Heat Illness Prevention Program
As a majority-Mediterranean climate, California is regularly subjected to high temperatures, especially in the state’s central valleys. Originally developed as an emergency standard in 2006, the Heat Illness Prevention Program was enacted to protect outdoor workers from the hazards of working in high-heat environments.
Under the Cal/OSHA program, employers must, “develop, put in writing, and implement effective procedures for complying” with the requirements of the Heat Illness Prevention Program. This includes providing access to water and shade, high-heat measures, emergency response procedures, and acclimatization methods for employees. According to DIR, the program has resulted in, “thousands of inspections, training programs, and outreach sessions” aimed to raise high-heat awareness in both employers and workers.
Aerosol Transmissible Diseases
In 2009, California adopted a standard to safeguard workers from the spread of airborne diseases.
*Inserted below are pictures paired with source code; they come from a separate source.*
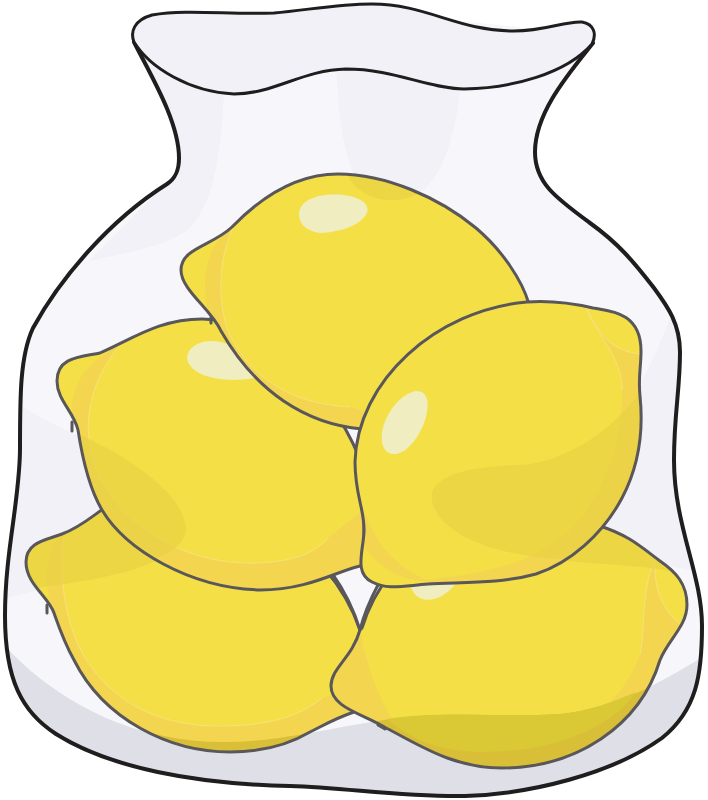
<!DOCTYPE html>
<html lang="en">
<head>
<meta charset="utf-8">
<title>Bag of lemons</title>
<style>
:root {
  --paper: #ffffff;
  --bag: #f7f6fb;
  --bag-fold: #f2f1f7;
  --bag-base: #dedfe7;
  --ink: #1f1d1e;
  --lemon: #f4df46;
  --lemon-rim: #f3d54f;
  --lemon-line: #59575a;
  --shine: #f0edc0;
  --fold-on-lemon: #e9d243;
  --base-on-lemon: #dac934;
  --base-on-rim: #d9bf38;
}
html, body { margin: 0; background: var(--paper); overflow: hidden; }
svg { display: block; width: 708px; height: 800px; }
.bag { fill: var(--bag); }
.fold { fill: var(--bag-fold); }
.base { fill: var(--bag-base); }
.rim { fill: var(--lemon-rim); }
.flesh { fill: var(--lemon); }
.shine { fill: var(--shine); }
.skin { fill: none; stroke: var(--lemon-line); stroke-width: 3; stroke-linejoin: round; stroke-linecap: round; }
.lemon-fold { fill: var(--fold-on-lemon); opacity: .65; }
.lemon-base { fill: var(--base-on-lemon); }
.rim-base { fill: var(--base-on-rim); }
.seam { fill: none; stroke: #f6e27c; stroke-width: 1; }
.outline { fill: none; stroke: var(--ink); stroke-width: 4; stroke-linejoin: round; stroke-linecap: round; }
.mouth { fill: var(--bag-fold); stroke: var(--ink); stroke-width: 3; stroke-linejoin: round; }
</style>
</head>
<body>
<svg viewBox="0 0 708 800" role="img" aria-label="Five lemons in a clear bag">
  <defs>
    <path id="bag-shape" d="M134 42C150 74 179 121 179 158C179 170 176 178 167 184C110 220 61 277 33 328C20 356 20 396 20 448C20 500 5 550 5 616C5 680 22 712 56 734C110 768 195 784 290 786C350 788 400 797 465 796C530 794 612 774 662 738C697 710 702 674 702 626C702 574 674 526 674 460C674 414 680 390 680 352C680 324 668 307 654 288C634 262 618 243 590 223C556 198 535 183 535 152C535 112 570 72 593 43C500 10 230 10 134 42Z"/>
    <path id="base-shape" d="M0 640C48 696 128 742 222 742C276 742 320 730 378 721C440 710 500 718 560 714C620 708 664 680 708 654V800H0Z"/>
    <path id="top-lemon" d="M221 331C211 309 181 290 181 270C181 248 212 246 232 227C262 196 296 174 338 174C386 174 440 198 476 228C502 250 522 280 529 304C510 370 450 430 362 429C306 424 256 392 221 331Z"/>
    <path id="middle-lemon" d="M78 430C74 412 57 400 57 381C57 357 80 357 100 353C134 338 160 319 202 319C270 319 340 400 364 470L364 565C338 570 310 590 260 590C190 588 126 550 102 510C89 488 82 456 78 430Z"/>
    <path id="right-lemon" d="M527 302C555 300 576 304 593 308C610 311 641 312 641 351C641 368 638 377 640 396C643 425 641 462 622 498C603 534 570 563 536 574C500 584 462 582 428 584C402 586 388 590 372 582C354 573 363 552 364 532C365 510 355 496 355 462C357 381 436 310 527 302Z"/>
    <path id="lower-left-lemon" d="M54 613C48 596 26 584 26 562C26 542 46 540 62 534C90 524 104 502 135 492C220 474 330 540 360 630L354 712C336 718 326 724 310 732C288 745 264 752 230 752C170 752 104 720 74 660C64 642 60 630 54 613Z"/>
    <path id="lower-right-lemon" d="M362 628C372 596 392 560 440 532C490 506 560 506 600 526C628 535 640 546 660 561C676 572 687 584 687 605C687 626 668 640 660 660C640 726 576 768 502 768C452 768 418 744 386 728C364 714 331 708 331 686C331 668 352 658 360 630Z"/>
    <clipPath id="in-bag"><use href="#bag-shape"/></clipPath>
    <clipPath id="in-top"><use href="#top-lemon"/></clipPath>
    <clipPath id="in-middle"><use href="#middle-lemon"/></clipPath>
    <clipPath id="in-right"><use href="#right-lemon"/></clipPath>
    <clipPath id="in-lower-left"><use href="#lower-left-lemon"/></clipPath>
    <clipPath id="in-lower-right"><use href="#lower-right-lemon"/></clipPath>
  </defs>

  <g id="bag-body" clip-path="url(#in-bag)">
    <use href="#bag-shape" class="bag"/>
    <path class="fold" d="M120 40L224 88C222 150 214 200 192 226C168 248 124 252 88 262L180 170Z"/>
    <path class="fold" d="M336 60H462C460 120 446 176 420 192C404 202 372 202 362 188C342 160 338 110 336 60Z"/>
    <path class="fold" d="M0 390C40 424 90 438 130 462C160 482 186 506 186 530C184 560 120 576 70 584C48 588 20 594 0 600Z"/>
    <path class="fold" d="M670 318C650 372 626 418 580 446C530 474 440 462 432 496C430 530 490 554 560 560C620 566 670 562 708 574V318Z"/>
    <use href="#base-shape" class="base"/>
  </g>

  <g id="lemon-lower-left">
    <g clip-path="url(#in-lower-left)">
      <use href="#lower-left-lemon" class="rim"/>
      <path class="flesh" d="M64 536C58 580 66 634 92 668C120 706 164 726 218 726C270 726 300 716 322 698C340 694 350 688 364 680V470H110Z"/>
      <path class="flesh" d="M20 530L64 534C46 548 44 574 50 604L20 600Z"/>
      <path class="seam" d="M64 536C58 580 66 634 92 668C120 706 164 726 218 726C270 726 300 716 322 698"/>
      <path class="lemon-fold" d="M20 590C100 580 160 570 184 540V490H20Z" opacity=".4"/>
      <use href="#base-shape" class="rim-base"/>
    </g>
    <use href="#lower-left-lemon" class="skin"/>
    <path class="skin" d="M47 605V613"/>
  </g>

  <g id="lemon-lower-right">
    <g clip-path="url(#in-lower-right)">
      <use href="#lower-right-lemon" class="rim"/>
      <path class="flesh" d="M360 630C366 664 376 690 390 716C416 740 446 752 484 752C560 752 624 706 640 654C646 626 640 590 656 558L600 500H380Z"/>
      <path class="flesh" d="M656 556C652 582 660 608 680 624L700 600L670 556Z"/>
      <path class="seam" d="M656 558C640 590 646 626 640 654M656 556C652 582 660 608 680 624"/>
      <path class="shine" d="M410 582C412 606 442 606 458 580Z"/>
      <path class="lemon-fold" d="M500 552C570 566 640 562 680 574V500H500Z"/>
      <use href="#base-shape" class="rim-base"/>
      <path class="lemon-base" d="M388 719C440 710 500 718 560 714C590 711 612 702 636 692C610 730 550 752 484 752C446 752 412 742 388 719Z"/>
    </g>
    <use href="#lower-right-lemon" class="skin"/>
    <path class="skin" d="M378 725L385 729"/>
  </g>

  <path id="gap" class="bag" d="M333 575L362 567L377 585C370 598 365 612 360 628C353 608 344 590 333 575Z"/>
  <path class="skin" d="M332 573C344 590 354 610 360 630C364 614 370 600 378 585"/>

  <g id="lemon-middle">
    <g clip-path="url(#in-middle)">
      <use href="#middle-lemon" class="rim"/>
      <path class="flesh" d="M122 342C94 376 84 412 90 446C100 510 170 563 250 563C290 563 314 554 328 538C342 528 352 518 366 508V310H160Z"/>
      <path class="flesh" d="M50 350L112 350C84 364 70 388 72 416L50 400Z"/>
      <path class="seam" d="M122 342C94 376 84 412 90 446C100 510 170 563 250 563C290 563 314 554 328 538"/>
      <path class="lemon-fold" d="M60 425C90 440 110 448 130 462C160 482 186 506 186 530C184 546 168 556 140 564L60 540Z"/>
      <path class="shine" d="M187 357C189 342 212 336 232 346L255 378C222 384 188 376 187 357Z"/>
    </g>
    <use href="#middle-lemon" class="skin"/>
    <path class="skin" d="M72 422V431"/>
  </g>

  <g id="lemon-top">
    <g clip-path="url(#in-top)">
      <use href="#top-lemon" class="rim"/>
      <path class="flesh" d="M236 222C218 256 218 294 226 326C246 376 290 404 350 407L400 420L540 320V160H270Z"/>
      <path class="flesh" d="M170 240L222 236C204 256 202 284 208 314L170 300Z"/>
      <path class="seam" d="M236 222C218 256 218 294 226 326C246 376 290 404 350 407"/>
      <path class="lemon-fold" d="M345 170H438C428 190 414 200 392 200C368 200 352 188 345 170Z"/>
      <path class="shine" d="M299 214C300 198 322 193 344 195C360 197 370 204 367 213C360 226 340 232 320 233C306 231 299 224 299 214Z"/>
    </g>
    <use href="#top-lemon" class="skin"/>
    <path class="skin" d="M211 317V323"/>
  </g>

  <g id="lemon-right">
    <g clip-path="url(#in-right)">
      <use href="#right-lemon" class="rim"/>
      <path class="flesh" d="M586 306C594 334 622 354 622 390C624 440 602 500 570 530C530 566 480 574 426 580C396 566 376 546 363 508L340 480V290H560Z"/>
      <path class="flesh" d="M586 306C598 334 612 352 642 354V300Z"/>
      <path class="flesh" d="M360 540C376 568 400 580 430 582L400 600H350Z"/>
      <path class="seam" d="M586 306C594 334 622 354 622 390M586 306C598 334 612 352 642 354"/>
      <path class="lemon-fold" d="M650 378C632 406 608 430 580 446C556 458 540 464 520 465C486 466 440 470 432 492C428 522 470 546 518 554C550 560 580 560 620 560L660 450Z"/>
      <path class="shine" d="M412 392C424 388 430 398 427 412C424 430 410 452 396 454C382 455 379 440 384 424C389 410 400 396 412 392Z"/>
    </g>
    <use href="#right-lemon" class="skin"/>
  </g>

  <g id="bag-edge">
    <path class="outline" d="M134 42C150 74 179 121 179 158C179 170 176 178 167 184C110 220 61 277 33 328C20 356 20 396 20 448C20 500 5 550 5 616C5 680 22 712 56 734C110 768 195 784 290 786C350 788 400 797 465 796C530 794 612 774 662 738C697 710 702 674 702 626C702 574 674 526 674 460C674 414 680 390 680 352C680 324 668 307 654 288C634 262 618 243 590 223C556 198 535 183 535 152C535 112 570 72 593 43"/>
    <path class="mouth" d="M134 42C130 32 134 20 152 15C188 9 230 15 274 13C308 10 338 4 372 4C426 4 458 31 514 31C546 31 564 21 582 22C594 24 597 34 592 44C566 74 512 88 464 89C426 88 394 69 346 69C302 70 274 94 234 94C190 92 150 68 134 42Z"/>
  </g>
</svg>
</body>
</html>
According to the DIR, the standard was enacted to, “protect workers in healthcare and related industries from the spread of diseases such as tuberculosis, measles, influenza and other pathogens by coughing and sneezing.”
Additional Public Safety Regulations Under Cal/OSHA
Cal/OSHA has specific regulations regarding public safety permit requirements and certifications that are not covered under federal OSHA. Elevators, pressure vessels, portable amusement and bungee jumping rides, and aerial passenger tramways such as ski lifts are all required to have specific permits and certifications under Cal/OSHA.
Cal/OSHA vs. Federal OSHA: The Bottom Line
Anyone living in one of the 22 states or territories with an OSHA-approved state plan must comply with state-level standards in addition to federal standards. This includes employers and their workers within California, who must comply with the Cal/OSHA standards. While an understanding of federal OSHA regulations is a good place to start, Cal/OSHA differences should also be considered and understood.
Proper compliance with both Cal/OSHA and federal OSHA safety standards will always help reduce the risk of fatalities, injuries, and hazards at worksites, which will in turn reduce the risk to employers of incurring serious citations from either agency.
Employers must be informed of all required safety measures and dispense this information to employees through regular training conducted by qualified training providers. By being serious and proactive about implementing safety management processes that engage employees, employers are making important efforts to keep their workers safe.
NES can help your business or agency stay compliant with both Cal/OSHA and federal OSHA regulations by providing top-quality training and consulting. For more information about our environmental health & safety training and consulting capabilities, contact NES at 916-353-2360 / 1-800-NES-ADVISE (1-800-637-2384) or firstname.lastname@example.org.